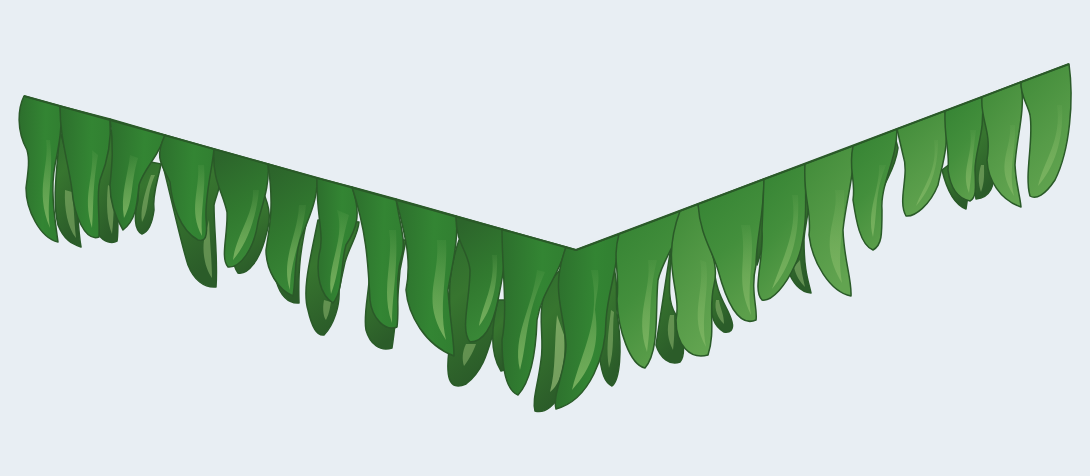
<!DOCTYPE html>
<html lang="en">
<head>
<meta charset="utf-8">
<title>Leaf garland</title>
<style>
:root {
  --sky: #e8eef3;
  --outline: #2a5a28;
  --shade: #2f6c2e;
  --shade-deep: #2b5c29;
  --leaf: #338533;
  --leaf-light: #5c9f4b;
  --glow: #7db562;
}
html, body { margin: 0; height: 100%; overflow: hidden; background: var(--sky); }
.garland { display: block; width: 1090px; height: 476px; }
.back path { fill: url(#back-fill); }
.back, .front { stroke: var(--outline); stroke-width: 1.5; stroke-linejoin: round; }
.left path { fill: url(#left-fill); }
.left .dim { fill: url(#dim-fill); }
.right path { fill: url(#right-fill); }
.right .pale { fill: url(#pale-fill); }
.shine path { fill: url(#shine-fill); }
.back-shine { fill: #86b06a; opacity: .6; }
.cord { fill: none; stroke: var(--outline); stroke-width: 2; stroke-linejoin: round; }
</style>
</head>
<body>
<svg class="garland" viewBox="0 0 1090 476" role="img" aria-label="Garland of hanging green leaves">
  <defs>
    <linearGradient id="back-fill" x1="0" y1="0" x2="0.3" y2="1">
      <stop offset="0" stop-color="var(--shade)"/><stop offset="0.4" stop-color="#37752f"/><stop offset="1" stop-color="var(--shade-deep)"/>
    </linearGradient>
    <linearGradient id="left-fill" x1="0" y1="0.4" x2="1" y2="0.5">
      <stop offset="0" stop-color="#2d702d"/><stop offset="0.6" stop-color="var(--leaf)"/><stop offset="1" stop-color="#317f31"/>
    </linearGradient>
    <linearGradient id="dim-fill" x1="0.3" y1="0" x2="0.6" y2="1">
      <stop offset="0" stop-color="#2c652b"/><stop offset="0.5" stop-color="#31792f"/><stop offset="1" stop-color="#3a8a38"/>
    </linearGradient>
    <linearGradient id="right-fill" x1="0.2" y1="0" x2="0.6" y2="1">
      <stop offset="0" stop-color="#368434"/><stop offset="0.5" stop-color="#438f3c"/><stop offset="1" stop-color="var(--leaf-light)"/>
    </linearGradient>
    <linearGradient id="pale-fill" x1="0.2" y1="0" x2="0.6" y2="1">
      <stop offset="0" stop-color="#428c3a"/><stop offset="0.6" stop-color="#569b48"/><stop offset="1" stop-color="#62a450"/>
    </linearGradient>
    <linearGradient id="shine-fill" x1="0" y1="0" x2="0" y2="1">
      <stop offset="0" stop-color="var(--glow)" stop-opacity="0.1"/><stop offset="0.55" stop-color="var(--glow)" stop-opacity="0.6"/><stop offset="1" stop-color="var(--glow)" stop-opacity="0.9"/>
    </linearGradient>
  </defs>

  <rect width="1090" height="476" fill="var(--sky)"/>

  <g class="back">
    <path d="M60 130C57 170 52 200 58 225C64 240 72 244 81 247C78 230 78 210 76 190Z"/>
    <path d="M106 125C96 180 96 215 99 235C104 242 112 244 117 241C120 225 115 180 118 140Z"/>
    <path d="M140 160L161 164C158 180 152 195 154 210C152 225 148 232 142 234C134 230 134 215 138 200Z"/>
    <path d="M161 158C172 200 180 240 188 265C194 280 204 288 216 287C218 260 214 230 214 205C216 195 222 185 220 175L210 150Z"/>
    <path d="M262 190C272 210 270 222 266 235C260 260 248 275 238 273C232 265 232 255 240 240Z"/>
    <path d="M309 210C300 250 298 270 299 303C288 304 280 295 276 280Z"/>
    <path d="M318 220C310 260 302 290 308 310C312 328 318 336 324 335C334 325 340 305 339 290L345 262C350 245 358 235 359 222Z"/>
    <path d="M369 240C374 280 362 310 366 330C370 344 380 352 392 348C394 335 396 320 400 270L406 240Z"/>
    <path d="M459 240C442 290 454 310 449 350C446 375 448 392 466 384C484 370 488 350 494 330L500 280Z"/>
    <path d="M498 300C488 340 494 360 501 371L512 368L512 300Z"/>
    <path d="M560 270C530 300 546 330 541 360C538 385 532 400 535 411C545 414 556 405 562 390L572 340Z"/>
    <path d="M612 260C620 285 614 300 618 320C622 350 620 380 612 386C604 382 602 372 600 360Z"/>
    <path d="M672 240C670 280 666 300 676 315C684 335 686 355 680 362C670 366 660 358 656 345Z"/>
    <path d="M713 260C716 300 728 305 732 322C734 330 730 333 724 332C714 326 710 315 712 300Z"/>
    <path d="M764 200C756 220 756 240 757 265L765 240Z"/>
    <path d="M803 180L810 190C810 210 804 230 804 240C804 270 808 280 811 293C800 292 792 282 788 270Z"/>
    <path d="M894 133L898 148C895 170 885 180 882 192Z"/>
    <path d="M942 170C948 195 956 205 966 209L968 195L955 160Z"/>
    <path d="M982 110C996 140 988 150 992 170C996 185 990 198 976 199L970 150Z"/>
  </g>
  <g class="back-shine">
    <path d="M65 190C64 210 68 228 76 238C74 220 74 205 72 192Z"/>
    <path d="M108 185C106 205 107 222 112 234C114 215 114 200 113 188Z"/>
    <path d="M151 175C144 195 140 210 142 222C150 208 146 195 155 175Z"/>
    <path d="M204 240C202 255 206 270 212 278C212 262 210 245 209 220Z"/>
    <path d="M324 300C322 310 324 318 326 320C330 312 330 306 331 302Z"/>
    <path d="M466 344C462 352 462 360 464 366C470 358 474 350 476 344Z"/>
    <path d="M557 315C554 345 556 370 550 392C560 385 566 365 564 335Z" fill="#a5c982"/>
    <path d="M611 310C608 335 606 350 609 368C615 350 612 330 614 312Z"/>
    <path d="M670 315C666 330 668 340 673 350C675 335 674 325 674 315Z"/>
    <path d="M716 300C714 310 718 318 724 324C724 314 720 308 719 300Z"/>
    <path d="M794 267C796 276 800 282 805 287C803 278 801 270 800 260Z"/>
    <path d="M981 165C978 175 978 184 981 192C985 182 984 172 984 165Z"/>
  </g>

  <g class="front left">
    <path d="M24 96L60 106C63 125 59 145 55 165C50 190 55 220 58 242C40 238 26 210 26 188C28 172 30 160 27 150C16 130 18 108 24 96Z"/>
    <path d="M60 106L110 119C112 145 106 165 100 180C96 195 100 215 99 237C85 242 74 215 72 190C68 160 60 140 60 106Z"/>
    <path d="M110 119L165 135C160 155 144 168 139 185C137 205 136 220 123 230C114 215 110 200 110 185C112 165 114 145 110 119Z"/>
    <path d="M165 135L214 149C212 170 205 195 206 218C208 238 205 242 198 240C180 230 172 205 170 182C162 165 154 158 165 135Z"/>
    <path class="dim" d="M214 149L268 164C270 185 262 205 258 222C254 250 240 268 228 267C220 258 228 235 227 212C222 190 212 180 214 149Z"/>
    <path class="dim" d="M268 164L317 178C318 200 308 220 300 240C294 260 296 280 293 296C278 290 266 270 266 250C270 225 274 205 268 164Z"/>
    <path d="M317 178L352 187C362 215 356 230 346 245C340 265 344 290 333 303C320 295 316 275 319 255C325 235 316 215 317 178Z"/>
    <path d="M352 187L396 199C400 225 406 240 402 255C394 280 400 305 397 327C385 332 372 318 370 300C368 260 366 230 352 187Z"/>
    <path d="M396 199L456 216C459 240 452 265 448 290C450 320 454 340 454 356C425 345 408 315 406 290C412 260 405 235 396 199Z"/>
    <path class="dim" d="M456 216L502 229C508 255 502 280 498 300C494 320 486 342 470 342C460 330 470 300 470 270C468 250 456 245 456 216Z"/>
    <path d="M502 229L566 247C560 275 542 290 537 320C536 350 532 380 518 395C505 390 502 365 502 340C508 310 502 270 502 229Z"/>
    <path d="M566 247L576 250L619 234C618 270 608 290 606 320C606 355 590 400 556 409C552 395 566 370 566 345C564 310 550 290 566 247Z"/>
  </g>
  <g class="front right">
    <path d="M619 234L680 211C682 240 664 255 658 280C655 310 660 350 645 368C630 365 618 330 617 300C620 270 612 260 619 234Z"/>
    <path class="pale" d="M680 211L698 204C706 245 720 260 714 285C708 310 716 330 708 355C690 360 676 345 676 320C682 290 660 265 680 211Z"/>
    <path d="M698 204L764 179C764 215 756 240 756 265C750 290 758 310 756 320C738 328 726 300 718 270C712 250 700 235 698 204Z"/>
    <path d="M764 179L805 164C806 200 808 240 795 265C786 285 772 302 762 300C752 290 764 260 762 230Z"/>
    <path class="pale" d="M805 164L853 146C855 175 846 200 843 230C844 260 852 280 851 296C830 292 812 262 809 235C812 210 803 200 805 164Z"/>
    <path d="M853 146L897 129C897 160 880 185 882 210C882 235 882 245 873 250C860 245 856 220 853 200C856 180 848 170 853 146Z"/>
    <path class="pale" d="M897 129L945 111C950 145 942 165 938 185C930 205 915 217 906 216C897 200 910 175 903 155Z"/>
    <path d="M945 111L982 97C986 130 975 150 975 170C976 190 976 198 970 201C955 198 950 185 948 170C950 150 944 140 945 111Z"/>
    <path class="pale" d="M982 97L1021 82C1026 110 1016 140 1015 165C1016 185 1020 195 1021 207C1000 200 988 180 987 160C992 130 980 120 982 97Z"/>
    <path class="pale" d="M1021 82L1069 64C1074 100 1070 150 1055 180C1045 195 1036 200 1030 196C1024 175 1034 140 1030 115C1028 105 1020 95 1021 82Z"/>
  </g>

  <g class="shine">
    <path d="M46 140C50 165 34 190 50 228C46 200 54 175 50 140Z"/>
    <path d="M92 150C94 180 82 195 92 228C94 205 92 190 98 155Z"/>
    <path d="M130 155C128 175 120 195 124 218C134 200 130 185 138 158Z"/>
    <path d="M198 165C200 190 188 210 202 236C200 210 206 190 204 165Z"/>
    <path d="M253 190C254 215 236 235 233 260C246 245 256 220 259 190Z"/>
    <path d="M299 205C298 235 280 260 290 290C290 260 302 240 306 205Z"/>
    <path d="M337 210C346 240 326 265 331 294C340 270 338 255 349 215Z"/>
    <path d="M389 230C394 260 380 290 392 323C392 295 398 270 396 230Z"/>
    <path d="M437 240C440 280 420 300 446 340C438 305 448 275 446 240Z"/>
    <path d="M492 255C496 285 482 305 479 326C492 310 498 285 497 255Z"/>
    <path d="M537 270C532 310 512 335 520 370C528 340 524 320 545 272Z"/>
    <path d="M591 270C602 320 582 350 572 390C592 368 600 345 595 310C596 295 600 285 598 270Z" fill="#9cc878"/>
    <path d="M648 260C652 290 634 315 647 352C652 320 648 295 657 260Z"/>
    <path d="M700 260C706 290 688 315 706 347C700 315 710 290 706 262Z"/>
    <path d="M741 225C748 260 734 280 751 315C746 285 756 255 750 225Z"/>
    <path d="M792 195C798 230 784 255 772 289C792 265 800 235 798 195Z"/>
    <path d="M835 190C840 220 816 240 842 283C836 250 846 220 844 190Z"/>
    <path d="M879 165C880 190 866 210 873 237C878 210 874 195 886 165Z"/>
    <path d="M934 140C938 170 924 185 916 206C930 190 938 170 938 140Z"/>
    <path d="M970 130C974 155 960 170 969 193C972 175 972 160 976 130Z"/>
    <path d="M1010 125C1012 150 994 165 1014 196C1008 170 1016 150 1015 125Z"/>
    <path d="M1057 105C1062 140 1044 160 1038 186C1054 168 1064 140 1062 105Z"/>
  </g>

  <polyline class="cord" points="24,96 576,250 1069,64"/>
</svg>
</body>
</html>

> TASK STATEMENT: From the records above, copy only the lines starting with the line that holds "150C94 180 82" and going on through the line that holds "260C706 290 688", exactly as written.

> RESPONSE TO THE EXERCISE:
    <path d="M92 150C94 180 82 195 92 228C94 205 92 190 98 155Z"/>
    <path d="M130 155C128 175 120 195 124 218C134 200 130 185 138 158Z"/>
    <path d="M198 165C200 190 188 210 202 236C200 210 206 190 204 165Z"/>
    <path d="M253 190C254 215 236 235 233 260C246 245 256 220 259 190Z"/>
    <path d="M299 205C298 235 280 260 290 290C290 260 302 240 306 205Z"/>
    <path d="M337 210C346 240 326 265 331 294C340 270 338 255 349 215Z"/>
    <path d="M389 230C394 260 380 290 392 323C392 295 398 270 396 230Z"/>
    <path d="M437 240C440 280 420 300 446 340C438 305 448 275 446 240Z"/>
    <path d="M492 255C496 285 482 305 479 326C492 310 498 285 497 255Z"/>
    <path d="M537 270C532 310 512 335 520 370C528 340 524 320 545 272Z"/>
    <path d="M591 270C602 320 582 350 572 390C592 368 600 345 595 310C596 295 600 285 598 270Z" fill="#9cc878"/>
    <path d="M648 260C652 290 634 315 647 352C652 320 648 295 657 260Z"/>
    <path d="M700 260C706 290 688 315 706 347C700 315 710 290 706 262Z"/>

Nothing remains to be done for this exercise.